Some mormons can and do set these boundaries now. But not all (in my experience) and it is a slow process to change a culture (who believes that if you are invited to clean your church building, you had better be there).
I don’t think the objective facts (regarding the church’s truth claims) should be dismissed as irrelevant. That said, I think personal experience is a huge factor in whether or not someone thinks critically about the church and leaves.
The LDS church culture rewards a certain random set of personality traits; some people will absolutely thrive and succeed in LDS culture, others won’t. The less the church fits, the more likely you are to ask yourself whether you really ought to be a part of it. OTOH, if you’re one of the people it works for, the question of whether or not it’s true is less pressing.
I can agree that “Church settings are for fellowships with other Mormons, not humanity,” but I would say two things: 1) we can be Mormon without having faith in the truth claims of the church and 2) Mormonism should (and does) still have a community outside the three-hour block.
I agree though that the church’s power structure at current is not very conducive to an open public discourse *officially*.
I think you hit a big point right in the middle. To the extent that people can’t say “no” without consequences, I think that even for people who want to stay via relationships will have problems. And it seems that asking, “Well, can’t the consequences change or lessen?” would be a good starting place, but many members would probably answer, “No, these consequences are important.” (even if they end up causing more harm).

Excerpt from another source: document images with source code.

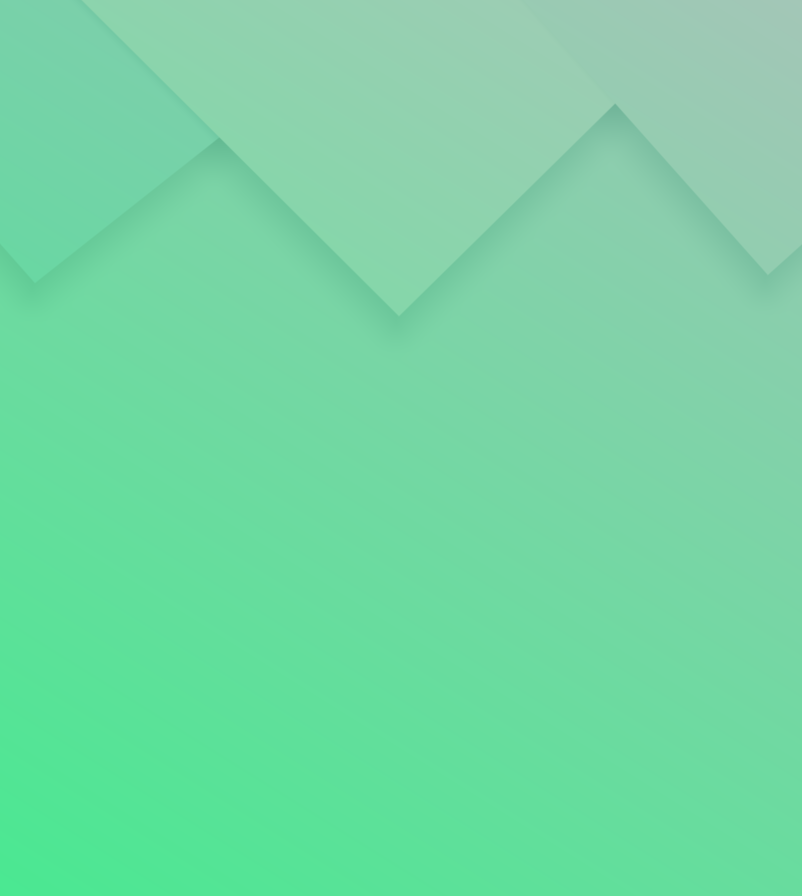
Write a Shadertoy shader that draws this background.

```glsl
// Three overlapping paper points hang over a soft green to grey-green gradient.

const vec3 GREEN = vec3(0.29, 0.91, 0.57);
const vec3 GREY_GREEN = vec3(0.615, 0.78, 0.71);
const vec3 SHADOW_TINT = vec3(0.79, 0.89, 0.88);

// Diagonal gradient from the lower left to the upper right.
vec3 backdrop(vec2 p) {
    float t = dot(p, vec2(0.40, 0.64));
    return mix(GREEN, GREY_GREEN, clamp(t, 0.0, 1.0));
}

// Signed distance to a downward point; slopes are its left and right rises.
float pointDistance(vec2 p, vec2 tip, vec2 slopes) {
    vec2 q = p - tip;
    vec2 sides = (vec2(-slopes.x, slopes.y) * q.x - q.y)
               / sqrt(1.0 + slopes * slopes);
    return length(max(sides, 0.0)) + min(max(sides.x, sides.y), 0.0);
}

// Darkens the surface around a point, fading over the given width.
vec3 castShadow(vec3 color, float dist, float width, float strength) {
    float shade = 1.0 - smoothstep(-0.6 * width, width, dist);
    return color * mix(vec3(1.0), SHADOW_TINT, shade * strength);
}

// Lays a paper point with a smooth edge over the colour below.
vec3 layPaper(vec3 below, vec3 paper, float dist, float pixel) {
    return mix(below, paper, 1.0 - smoothstep(-pixel, pixel, dist));
}

void mainImage(out vec4 fragColor, in vec2 fragCoord) {
    float pixel = 1.0 / iResolution.y;
    vec2 p = fragCoord * pixel;
    vec2 lightOffset = vec2(0.003, 0.006);

    // Tips and edge slopes of the three points.
    vec2 leftTip = vec2(0.039, 0.684), leftSlopes = vec2(1.13, 0.79);
    vec2 midTip = vec2(0.4453, 0.647), midSlopes = vec2(0.996, 0.984);
    vec2 rightTip = vec2(0.857, 0.693), rightSlopes = vec2(1.124, 0.90);

    float left = pointDistance(p, leftTip, leftSlopes);
    float mid = pointDistance(p, midTip, midSlopes);
    float right = pointDistance(p, rightTip, rightSlopes);

    // Broad shadows on the backdrop.
    vec3 base = backdrop(p);
    vec3 color = base;
    vec2 s = p + lightOffset;
    color = castShadow(color, pointDistance(s, leftTip, leftSlopes), 0.045, 0.75);
    color = castShadow(color, pointDistance(s, midTip, midSlopes), 0.045, 0.75);
    color = castShadow(color, pointDistance(s, rightTip, rightSlopes), 0.045, 0.75);

    // Papers from back to front, with thin shadows where they overlap.
    vec3 leftPaper = base + vec3(-0.025, -0.008, 0.005);
    leftPaper = castShadow(leftPaper, mid, 0.012, 0.5);
    color = layPaper(color, leftPaper, left, pixel);

    vec3 midPaper = base + vec3(0.038, 0.008, 0.012);
    midPaper = castShadow(midPaper, right, 0.006, 0.2);
    color = layPaper(color, midPaper, mid, pixel);

    vec3 rightPaper = base + vec3(0.025, -0.002, 0.008);
    color = layPaper(color, rightPaper, right, pixel);

    fragColor = vec4(color, 1.0);
}
```
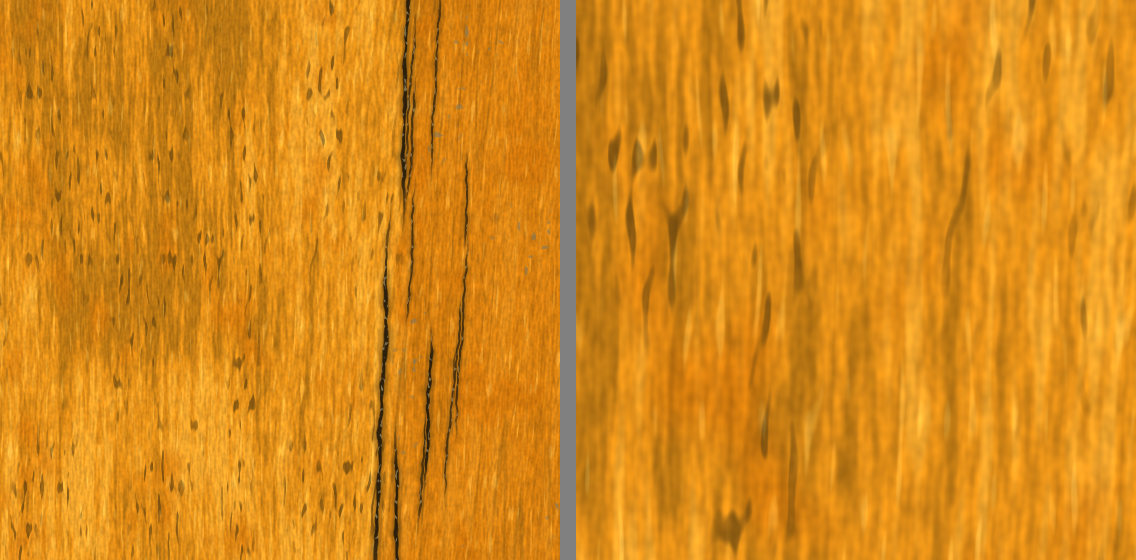
Left: the whole. Right: its middle third, enlarged.
This texture is drawn by a three.js fragment shader. Its source:

```glsl
// Varnished orange timber: stretched gradient noise lays down the fibres,
// thresholded noise makes clustered dark pores, ridged noise the growth lines,
// and tapered, wandering distance bands open the cracks of the right-hand side.
varying vec2 vUv;

const vec3 AMBER = vec3(0.895, 0.565, 0.095);
const vec3 HONEY = vec3(0.955, 0.655, 0.175);
const vec3 OLIVE = vec3(0.730, 0.465, 0.075);
const vec3 RUST = vec3(0.820, 0.455, 0.035);
const vec3 PORE = vec3(0.430, 0.285, 0.060);
const vec3 CRACK = vec3(0.130, 0.095, 0.040);
const vec3 DUST = vec3(0.560, 0.520, 0.400);

float hash(vec2 p) {
  vec3 q = fract(p.xyx * 0.1031);
  q += dot(q, q.yzx + 33.33);
  return fract((q.x + q.y) * q.z);
}

vec2 gradient(vec2 cell) {
  float angle = 6.2832 * hash(cell);
  return vec2(cos(angle), sin(angle));
}

// Gradient noise, roughly -0.7 to 0.7
float noise(vec2 p) {
  p += 71.0;
  vec2 i = floor(p), f = p - i;
  vec2 u = f * f * f * (f * (f * 6.0 - 15.0) + 10.0);
  vec2 e = vec2(0.0, 1.0);
  float low = mix(dot(gradient(i), f), dot(gradient(i + e.yx), f - e.yx), u.x);
  float high = mix(dot(gradient(i + e), f - e), dot(gradient(i + 1.0), f - 1.0), u.x);
  return mix(low, high, u.y);
}

// Thin lines along the zero crossings of stretched noise
float growthLines(vec2 p, vec2 scale, float width) {
  return 1.0 - smoothstep(0.0, width, abs(noise(p * scale)));
}

// A split between two points: x is its dark core, y its soft stained rim
vec2 crack(vec2 p, vec2 bottom, vec2 top, float width) {
  float t = (p.y - bottom.y) / (top.y - bottom.y);
  float seed = bottom.x * 90.0;
  float wander = 0.007 * noise(vec2(p.y * 8.0, seed))
               + 0.003 * noise(vec2(p.y * 55.0, seed + 9.0));
  float d = abs(p.x - mix(bottom.x, top.x, t) - wander);
  float taper = smoothstep(0.0, 0.25, t) * (1.0 - smoothstep(0.75, 1.0, t));
  float w = width * taper * (0.8 + 0.9 * noise(vec2(p.y * 30.0, seed + 4.0)));
  float core = 1.0 - smoothstep(w * 0.5, w + 0.0016, d);
  float rim = 1.0 - smoothstep(w, w * 3.0 + 0.005, d);
  return taper * vec2(core, rim);
}

// Main cracks, then loosely scattered hairline splits
vec2 allCracks(vec2 p) {
  vec2 c = crack(p, vec2(0.716, 0.54), vec2(0.734, 1.20), 0.0042);
  c = max(c, crack(p, vec2(0.662, -0.15), vec2(0.700, 0.68), 0.0040));
  c = max(c, crack(p, vec2(0.710, -0.20), vec2(0.707, 0.27), 0.0036));
  c = max(c, crack(p, vec2(0.758, 0.10), vec2(0.772, 0.44), 0.0030));
  for (int i = 0; i < 9; i++) {
    float k = float(i);
    float start = 1.1 * hash(vec2(k, 3.0)) - 0.2;
    float x = 0.685 + 0.04 * start + 0.125 * hash(vec2(k, 8.0));
    float len = 0.2 + 0.25 * hash(vec2(k, 5.0));
    vec2 split = crack(p, vec2(x, start), vec2(x + 0.06 * len, start + len), 0.0017);
    c = max(c, split * vec2(0.75, 0.8));
  }
  return c;
}

void main() {
  vec2 p = vUv;

  // Grain space: upright on the left, leaning over on the right
  float lean = 0.06 * smoothstep(0.40, 0.75, p.x);
  vec2 g = vec2(p.x - lean * p.y + 0.006 * noise(p * vec2(4.0, 3.0)), p.y);
  float cloud = noise(p * vec2(5.0, 3.5));
  float mottle = noise(p * vec2(22.0, 15.0));
  float rightSide = smoothstep(0.665, 0.70, g.x);

  // Broad zones: a weathered olive patch and a pale band beside the cracks
  vec2 fromPatch = (p - vec2(0.27, 0.78)) / vec2(0.27, 0.42);
  float patchArea = 1.0 - smoothstep(0.45, 1.25, length(fromPatch) + 0.6 * cloud);
  float paleBand = smoothstep(0.42, 0.54, g.x) * (1.0 - rightSide);

  // Fibres from coarse to fine
  float tone = 0.45 * noise(g * vec2(26.0, 1.4)) + 0.65 * noise(g * vec2(68.0, 3.5))
             + 0.60 * noise(g * vec2(150.0, 14.0)) + 0.45 * cloud + 0.20 * mottle;
  tone += 0.07 - 0.36 * patchArea + 0.13 * paleBand - 0.08 * rightSide;
  vec3 color = mix(AMBER, HONEY, smoothstep(0.0, 0.42, tone));
  color = mix(color, OLIVE, smoothstep(0.0, 0.45, -tone));

  // Rusty varnish stains, strongest on the right
  float stain = smoothstep(0.05, 0.5, 0.5 * mottle + 0.6 * noise(p * vec2(8.0, 5.0) + 20.0));
  color = mix(color, RUST, clamp(0.55 * rightSide + 0.65 * stain, 0.0, 0.85));

  // Long growth lines
  float lines = growthLines(g, vec2(24.0, 0.9), 0.07) * (0.55 + noise(g * vec2(40.0, 5.0)));
  color = mix(color, OLIVE * 0.82, lines * mix(0.15, 0.65, rightSide));

  // Short dark pores in clusters
  float cluster = smoothstep(-0.12, 0.30, noise(g * vec2(15.0, 4.0)) + 0.12 * patchArea);
  float pores = smoothstep(0.20, 0.42, noise(g * vec2(125.0, 27.0) + 7.0));
  color = mix(color, PORE, 0.75 * pores * cluster * mix(1.0, 0.25, rightSide));

  // Fine surface relief and small glints
  float relief = noise(g * vec2(230.0, 48.0)) + 0.5 * noise(p * vec2(210.0, 150.0));
  color *= 1.0 + 0.17 * relief;
  color += vec3(0.07, 0.10, 0.09) * smoothstep(0.28, 0.5, noise(g * vec2(140.0, 18.0) + 31.0));

  // Grey flecks on the right, then cracks holding pale dust
  float flecks = smoothstep(0.32, 0.45, noise(p * vec2(75.0, 60.0)))
               * smoothstep(0.22, 0.40, noise(p * vec2(9.0, 6.0) + 5.0));
  color = mix(color, DUST * 0.9, 0.6 * flecks * rightSide);
  vec2 splits = allCracks(p);
  float dust = smoothstep(0.12, 0.42, noise(p * vec2(190.0, 110.0)));
  color = mix(color, PORE, 0.50 * splits.y);
  color = mix(color, mix(CRACK, DUST, 0.75 * dust), 0.92 * splits.x);

  gl_FragColor = vec4(clamp(color, 0.0, 1.0), 1.0);
}
```
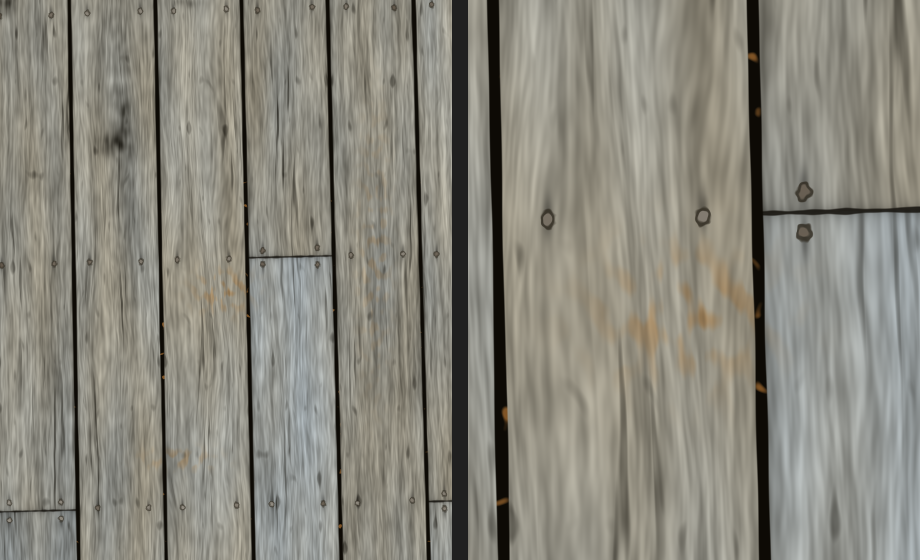
Left: the whole. Right: its middle third, enlarged.
Give the GLSL for this texture, as a Shadertoy shader.

```glsl
float hash(vec2 p) {
    return fract(sin(dot(p, vec2(127.1, 311.7))) * 43758.55);
}

float corner(vec2 cell, vec2 offset) {
    float angle = 6.2832 * hash(cell);
    return dot(vec2(cos(angle), sin(angle)), offset);
}

// Gradient noise, roughly -0.7 to 0.7
float noise(vec2 p) {
    vec2 i = floor(p), f = p - i;
    vec2 u = f * f * f * (f * (f * 6.0 - 15.0) + 10.0);
    vec2 e = vec2(1, 0);
    return mix(mix(corner(i, f), corner(i + e.xy, f - e.xy), u.x),
               mix(corner(i + e.yx, f - e.yx), corner(i + 1.0, f - 1.0), u.x), u.y);
}

float blot(vec2 p, vec2 center, vec2 size) {
    vec2 d = (p - center) / size;
    return exp(-dot(d, d));
}

void mainImage(out vec4 fragColor, in vec2 fragCoord) {
    vec2 p = fragCoord / iResolution.y;
    float px = 1.0 / iResolution.y;

    // Slightly leaning boards
    float pitch = 0.1563 - 0.0026 * p.y;
    float across = (p.x - 0.1406 + 0.0169 * p.y) / pitch + 1.0;
    float id = floor(across);
    float f = across - id;

    // Nail rows, and butt joints on every few boards
    float row = (p.y - 0.529 - 0.024 * p.x) / 0.443;
    float nearRow = round(row);
    float jointRow = (mod(id, 5.0) - 3.0) / 3.0;
    float jointed = step(abs(jointRow - round(jointRow)), 0.1);
    float lower = jointed * step(row, jointRow);

    // Wavy grain, stretched along each plank
    vec2 g = vec2(f * pitch + 3.7 * id + 23.0 * lower, p.y);
    float wave = 0.006 + 0.012 * blot(vec2(id, 0), vec2(1.8, 0), vec2(0.9, 1));
    vec2 q = g + vec2(wave * noise(g * vec2(18, 4)) + 0.002 * noise(g * vec2(50, 15)), 0);
    float broad = noise(q * vec2(28, 1.8) + 5.0);
    float streaks = noise(q * vec2(100, 4.0));
    float fine = noise(q * vec2(180, 11) + 31.0);
    float fibre = noise(q * vec2(320, 38) + 77.0);
    float mottle = noise(g * vec2(35, 22) + 9.0);
    float tone = 0.71 + 0.05 * cos((id - 1.6) * 1.6) + 0.11 * lower * step(2.5, id) * step(id, 3.5);
    tone += 0.20 * broad + 0.25 * streaks + 0.28 * fine + 0.20 * fibre + 0.08 * mottle;

    // Weathered cracks and small dark flecks
    float worn = smoothstep(-0.1, 0.4, noise(g * vec2(20, 3) + 13.0));
    float crack = smoothstep(0.18, 0.42, noise(q * vec2(150, 7) + 51.0));
    tone -= 0.42 * crack * worn;
    tone -= 0.35 * smoothstep(0.38, 0.6, noise(q * vec2(75, 24) + 90.0));

    // Dark heartwood streak and stains
    float ragged = 0.75 + 0.9 * streaks + 0.8 * noise(p * vec2(70, 45));
    float second = step(0.5, id) * step(id, 1.5);
    float heart = second * exp(-pow((f - 0.57) / 0.17, 2.0)) * (0.3 + 0.7 * smoothstep(0.3, 0.8, p.y));
    tone -= 0.27 * heart * max(ragged, 0.0);
    float stain = blot(p, vec2(0.202, 0.742), vec2(0.029, 0.018))
        + 0.6 * second * blot(p, vec2(0.222, 0.785), vec2(0.009, 0.04))
        + 1.1 * blot(p, vec2(0.005, 0.995), vec2(0.025, 0.022))
        + 0.6 * blot(p, vec2(0.33, 0.995), vec2(0.03, 0.009));
    tone -= 0.65 * stain * max(ragged, 0.0);

    // Worn plank edges
    float gapDist = min(f, 1.0 - f) * pitch;
    tone -= 0.14 * exp(-max(gapDist - 0.0035, 0.0) / 0.004);
    vec3 color = mix(vec3(0.22, 0.21, 0.18), vec3(0.72, 0.71, 0.66), clamp(tone, -0.25, 1.08));

    // Warm, rusty and bleached tints
    float warmth = noise(g * vec2(18, 3) + 41.0) - 0.8 * lower;
    color *= 1.0 + vec3(0.05, 0.0, -0.08) * warmth;
    float rust = blot(p, vec2(0.40, 0.48), vec2(0.045, 0.035))
        + 0.7 * blot(p, vec2(0.32, 0.18), vec2(0.06, 0.02))
        + 0.5 * blot(p, vec2(0.67, 0.55), vec2(0.025, 0.2));
    rust *= smoothstep(-0.05, 0.35, noise(p * vec2(65, 50)) + 0.3 * fine);
    color = mix(color, color * vec3(1.03, 0.86, 0.66), min(rust, 1.0));

    // Two nails per row, doubled on both sides of a joint
    float side = step(0.5, f);
    float jitter = hash(vec2(id + 9.0 * side, nearRow)) - 0.5;
    float atJoint = jointed * step(abs(nearRow - jointRow), 0.1);
    float along = (row - nearRow) * 0.443;
    along = mix(along, abs(along) - 0.014, atJoint) - 0.006 * jitter;
    vec2 nail = vec2((f - mix(0.2, 0.8, side) - 0.06 * jitter) * pitch, along);
    float head = length(nail * vec2(1.0, 0.85)) + 0.002 * noise(p * 220.0);
    color *= 1.0 - 0.35 * blot(nail, vec2(0, 0.003), vec2(0.003, 0.013));
    color = mix(color, vec3(0.20, 0.18, 0.14), 0.85 * (1.0 - smoothstep(0.0048 - px, 0.0048 + px, head)));
    vec3 metal = mix(vec3(0.38, 0.34, 0.29), vec3(0.58, 0.56, 0.52), hash(vec2(id, side + 3.0 * nearRow)));
    color = mix(color, metal, 1.0 - smoothstep(0.003 - px, 0.003 + px, head));

    // Butt joints
    float jointDist = abs(row - jointRow) * 0.443 + 0.0012 * noise(p * vec2(90, 5));
    float seam = jointed * (1.0 - smoothstep(0.0014 - px, 0.0014 + px, jointDist));
    color *= 1.0 - 0.25 * jointed * exp(-jointDist / 0.004);
    color = mix(color, vec3(0.10, 0.09, 0.07), 0.9 * seam);

    // Open gaps with a little caught leaf litter
    float halfGap = 0.0034 + 0.0012 * noise(vec2(p.y * 14.0, floor(across + 0.5) * 5.3));
    float gap = 1.0 - smoothstep(halfGap - px, halfGap + px, gapDist);
    float litter = smoothstep(0.42, 0.55, noise(p * vec2(60, 75) + 19.0)) * step(p.y, 0.7);
    color = mix(color, mix(vec3(0.05, 0.04, 0.02), vec3(0.50, 0.33, 0.15), litter), gap);

    fragColor = vec4(color, 1.0);
}
```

Well, my thing is…I think that a person’s beliefs about objective facts is hugely affected by a person’s experience. After all, when confronted with evidence for or against a claim, you have to be persuaded by such evidence. To this extent, most of us are far more persuaded by things like modern archeology, modern science, etc., than the church answers and explanations.
But I get what you’re saying about using experience in a different way.
I guess the question would be…if there is a certain “personality type” or set of traits that help a person thrive in the church, then why don’t we see all the people who *don’t* fit those traits meeting together or clinging together (even if it’s in an outside-of-the-chapel situation)? I mean, one of the issues is not, “I had a community of doubters along with me, but then I left.” but more, “I felt utterly and completely alone, so I had little reason to stay.”
I have two answers for this:
1. We do, to some degree: Sunstone, the Bloggernacle, NOMs.
2. The CoJCoL-dS strongly discourages people from organizing any kind of church-based-but-not-priesthood-hierarchy-correlated groups or activities. It does so actively (by ex’ing people, denouncing symposia, etc.) and passively (by filling people’s weeks with so much church-based busywork that they can hardly fit or stand another hour of church anything).
Ultimately, I think this rigidity — officially hindering any leadership and change from arising in the church but outside the official hierarchy — is hindering the LDS church’s growth and vitality.
IOW, the 3-hour block is where it’s at. If you don’t go to church, aren’t you considered “inactive,” even if you aren’t really spiritually inactive at all?
I guess the issue I see is just that, things like Sunstone, Bloggernacle, etc., are not available to all. But then, I guess the reason why not is covered in your second point.
Ultimately, as Alan says (7), if you’re not at the three-hour block, then no amount of other activity really can compare.
I guess this is a little “late” to the discussion, but reading through Dane Laverty’s distinction between “programs” and “lifestyles” confirmed the thoughts about the three-hour block vs. other things.
Thanks so much for such a fascinating and thoughtful discussion!
Thanks for the compliment, Therese!